*Aim of the exercise*:
Which lines in the data below contain the word "textLength"? Return each of them.

Plain-text document sources:
***

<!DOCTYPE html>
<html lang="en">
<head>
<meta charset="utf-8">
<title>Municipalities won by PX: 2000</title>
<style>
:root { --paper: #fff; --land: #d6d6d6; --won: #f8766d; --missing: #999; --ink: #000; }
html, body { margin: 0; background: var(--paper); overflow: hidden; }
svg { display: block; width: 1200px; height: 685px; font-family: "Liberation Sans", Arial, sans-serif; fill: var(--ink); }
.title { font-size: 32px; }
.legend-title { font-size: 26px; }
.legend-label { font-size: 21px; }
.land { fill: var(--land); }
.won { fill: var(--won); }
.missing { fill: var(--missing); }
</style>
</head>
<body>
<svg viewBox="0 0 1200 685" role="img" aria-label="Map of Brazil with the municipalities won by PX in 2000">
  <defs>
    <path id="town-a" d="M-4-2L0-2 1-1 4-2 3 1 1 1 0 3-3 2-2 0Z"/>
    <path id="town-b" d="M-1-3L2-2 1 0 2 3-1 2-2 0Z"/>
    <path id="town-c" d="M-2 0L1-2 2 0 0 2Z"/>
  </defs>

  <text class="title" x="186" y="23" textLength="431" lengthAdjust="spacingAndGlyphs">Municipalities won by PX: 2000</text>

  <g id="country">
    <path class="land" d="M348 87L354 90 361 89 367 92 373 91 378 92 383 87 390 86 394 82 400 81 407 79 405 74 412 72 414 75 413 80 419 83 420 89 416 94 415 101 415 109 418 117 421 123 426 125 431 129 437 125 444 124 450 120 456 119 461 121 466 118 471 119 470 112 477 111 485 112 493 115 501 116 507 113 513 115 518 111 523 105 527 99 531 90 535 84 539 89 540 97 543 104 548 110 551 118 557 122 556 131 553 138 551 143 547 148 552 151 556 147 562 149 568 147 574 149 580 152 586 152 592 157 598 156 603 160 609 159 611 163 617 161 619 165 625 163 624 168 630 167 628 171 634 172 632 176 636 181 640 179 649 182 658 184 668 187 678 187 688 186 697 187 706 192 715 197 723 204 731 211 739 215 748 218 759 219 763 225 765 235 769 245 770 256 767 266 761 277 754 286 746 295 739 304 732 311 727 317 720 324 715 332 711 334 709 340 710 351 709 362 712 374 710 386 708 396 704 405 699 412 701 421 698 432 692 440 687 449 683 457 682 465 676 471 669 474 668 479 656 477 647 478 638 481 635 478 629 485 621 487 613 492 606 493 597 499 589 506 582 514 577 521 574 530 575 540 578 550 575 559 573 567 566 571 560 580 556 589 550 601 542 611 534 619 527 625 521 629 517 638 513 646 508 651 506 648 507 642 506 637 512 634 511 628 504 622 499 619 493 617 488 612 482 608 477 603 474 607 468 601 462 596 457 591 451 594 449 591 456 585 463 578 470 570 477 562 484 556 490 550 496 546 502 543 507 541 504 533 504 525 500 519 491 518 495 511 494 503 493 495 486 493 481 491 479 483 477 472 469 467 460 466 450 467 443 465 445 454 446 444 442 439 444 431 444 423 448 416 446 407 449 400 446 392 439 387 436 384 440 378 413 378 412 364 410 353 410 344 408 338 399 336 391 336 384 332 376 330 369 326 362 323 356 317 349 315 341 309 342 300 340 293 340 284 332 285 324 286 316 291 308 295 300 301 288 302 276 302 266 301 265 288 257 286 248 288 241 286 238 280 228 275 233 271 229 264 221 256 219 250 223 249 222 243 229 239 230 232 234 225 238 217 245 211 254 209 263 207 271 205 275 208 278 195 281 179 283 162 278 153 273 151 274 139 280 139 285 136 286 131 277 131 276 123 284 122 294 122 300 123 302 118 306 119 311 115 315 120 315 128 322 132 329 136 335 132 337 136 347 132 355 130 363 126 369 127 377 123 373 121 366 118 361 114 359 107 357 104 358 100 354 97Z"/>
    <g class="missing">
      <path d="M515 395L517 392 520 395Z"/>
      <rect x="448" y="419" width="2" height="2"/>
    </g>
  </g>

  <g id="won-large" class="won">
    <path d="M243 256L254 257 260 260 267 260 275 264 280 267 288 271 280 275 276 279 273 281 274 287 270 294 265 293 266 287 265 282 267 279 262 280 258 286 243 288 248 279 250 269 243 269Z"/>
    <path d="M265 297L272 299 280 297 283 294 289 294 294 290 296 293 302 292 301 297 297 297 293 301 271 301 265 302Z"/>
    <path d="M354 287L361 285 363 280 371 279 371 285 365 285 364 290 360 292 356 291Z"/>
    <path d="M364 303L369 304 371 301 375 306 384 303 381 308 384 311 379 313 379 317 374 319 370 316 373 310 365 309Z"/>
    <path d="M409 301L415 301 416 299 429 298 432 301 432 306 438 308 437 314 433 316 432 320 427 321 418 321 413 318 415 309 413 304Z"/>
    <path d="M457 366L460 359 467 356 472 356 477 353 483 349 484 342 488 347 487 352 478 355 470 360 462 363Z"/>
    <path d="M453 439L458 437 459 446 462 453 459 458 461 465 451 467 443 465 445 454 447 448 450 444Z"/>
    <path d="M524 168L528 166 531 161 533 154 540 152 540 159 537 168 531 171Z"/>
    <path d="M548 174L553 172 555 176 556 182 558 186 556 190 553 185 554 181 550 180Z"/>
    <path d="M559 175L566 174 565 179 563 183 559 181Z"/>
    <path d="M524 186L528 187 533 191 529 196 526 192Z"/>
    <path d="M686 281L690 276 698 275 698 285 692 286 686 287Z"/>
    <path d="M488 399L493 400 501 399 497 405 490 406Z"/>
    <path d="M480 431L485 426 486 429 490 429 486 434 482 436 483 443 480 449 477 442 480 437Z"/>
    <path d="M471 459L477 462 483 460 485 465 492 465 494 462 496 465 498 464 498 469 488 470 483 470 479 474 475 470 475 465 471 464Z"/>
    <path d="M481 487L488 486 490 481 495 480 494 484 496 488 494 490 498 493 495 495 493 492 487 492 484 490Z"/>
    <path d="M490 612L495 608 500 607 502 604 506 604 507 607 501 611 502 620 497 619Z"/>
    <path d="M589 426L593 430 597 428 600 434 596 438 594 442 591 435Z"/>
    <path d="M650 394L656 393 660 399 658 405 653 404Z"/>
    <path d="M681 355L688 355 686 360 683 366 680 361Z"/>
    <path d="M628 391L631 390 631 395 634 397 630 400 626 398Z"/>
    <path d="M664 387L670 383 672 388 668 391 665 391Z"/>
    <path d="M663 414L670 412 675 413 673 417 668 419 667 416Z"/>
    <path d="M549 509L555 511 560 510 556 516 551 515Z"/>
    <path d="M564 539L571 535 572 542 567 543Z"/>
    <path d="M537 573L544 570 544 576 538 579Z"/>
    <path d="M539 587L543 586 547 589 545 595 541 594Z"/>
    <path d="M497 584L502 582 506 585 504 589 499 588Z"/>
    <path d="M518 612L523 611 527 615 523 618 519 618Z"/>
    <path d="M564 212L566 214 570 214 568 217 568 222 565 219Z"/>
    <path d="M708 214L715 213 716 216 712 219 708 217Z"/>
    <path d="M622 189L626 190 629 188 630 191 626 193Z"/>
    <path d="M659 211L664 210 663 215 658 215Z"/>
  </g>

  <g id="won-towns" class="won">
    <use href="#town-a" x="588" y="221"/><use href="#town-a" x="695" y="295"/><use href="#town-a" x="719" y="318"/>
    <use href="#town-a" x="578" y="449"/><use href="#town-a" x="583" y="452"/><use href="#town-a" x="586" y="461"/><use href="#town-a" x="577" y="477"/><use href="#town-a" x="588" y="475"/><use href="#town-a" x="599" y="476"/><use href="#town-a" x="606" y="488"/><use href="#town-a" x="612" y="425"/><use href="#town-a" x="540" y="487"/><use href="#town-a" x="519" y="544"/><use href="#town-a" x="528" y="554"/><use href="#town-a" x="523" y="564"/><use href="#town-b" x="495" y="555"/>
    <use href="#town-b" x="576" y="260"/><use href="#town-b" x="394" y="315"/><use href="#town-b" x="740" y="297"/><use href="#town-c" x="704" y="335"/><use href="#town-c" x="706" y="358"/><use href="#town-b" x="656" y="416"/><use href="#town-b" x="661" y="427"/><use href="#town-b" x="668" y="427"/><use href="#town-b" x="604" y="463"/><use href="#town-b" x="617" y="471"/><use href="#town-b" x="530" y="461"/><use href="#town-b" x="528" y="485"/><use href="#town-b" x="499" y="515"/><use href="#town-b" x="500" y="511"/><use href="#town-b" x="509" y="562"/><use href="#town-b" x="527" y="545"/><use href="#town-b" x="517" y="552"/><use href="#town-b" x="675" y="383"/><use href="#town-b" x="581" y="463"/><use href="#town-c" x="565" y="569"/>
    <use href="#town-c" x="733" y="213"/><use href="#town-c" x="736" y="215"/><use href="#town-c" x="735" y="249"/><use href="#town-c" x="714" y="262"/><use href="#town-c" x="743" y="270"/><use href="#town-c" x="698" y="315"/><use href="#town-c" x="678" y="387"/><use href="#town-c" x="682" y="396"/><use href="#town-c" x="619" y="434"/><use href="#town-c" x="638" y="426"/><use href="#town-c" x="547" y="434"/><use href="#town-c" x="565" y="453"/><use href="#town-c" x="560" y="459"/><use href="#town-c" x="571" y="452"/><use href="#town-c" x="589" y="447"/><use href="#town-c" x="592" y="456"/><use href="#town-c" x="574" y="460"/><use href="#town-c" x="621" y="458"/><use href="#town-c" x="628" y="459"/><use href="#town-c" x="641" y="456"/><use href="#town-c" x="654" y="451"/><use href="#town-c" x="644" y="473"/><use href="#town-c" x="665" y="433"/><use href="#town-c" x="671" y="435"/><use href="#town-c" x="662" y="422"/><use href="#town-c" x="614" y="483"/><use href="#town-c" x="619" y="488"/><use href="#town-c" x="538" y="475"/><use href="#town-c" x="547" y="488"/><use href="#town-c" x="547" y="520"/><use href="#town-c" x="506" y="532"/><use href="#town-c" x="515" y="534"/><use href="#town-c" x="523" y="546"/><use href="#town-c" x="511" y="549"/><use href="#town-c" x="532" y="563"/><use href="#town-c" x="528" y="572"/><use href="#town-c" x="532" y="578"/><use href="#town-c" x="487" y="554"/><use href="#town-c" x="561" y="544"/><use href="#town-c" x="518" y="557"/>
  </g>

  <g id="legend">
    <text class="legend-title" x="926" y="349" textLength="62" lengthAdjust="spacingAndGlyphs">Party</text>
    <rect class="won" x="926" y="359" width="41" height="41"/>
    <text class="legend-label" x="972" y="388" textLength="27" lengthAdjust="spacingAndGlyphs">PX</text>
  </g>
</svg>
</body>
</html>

***

*Task solution*:
  <text class="title" x="186" y="23" textLength="431" lengthAdjust="spacingAndGlyphs">Municipalities won by PX: 2000</text>
    <text class="legend-title" x="926" y="349" textLength="62" lengthAdjust="spacingAndGlyphs">Party</text>
    <text class="legend-label" x="972" y="388" textLength="27" lengthAdjust="spacingAndGlyphs">PX</text>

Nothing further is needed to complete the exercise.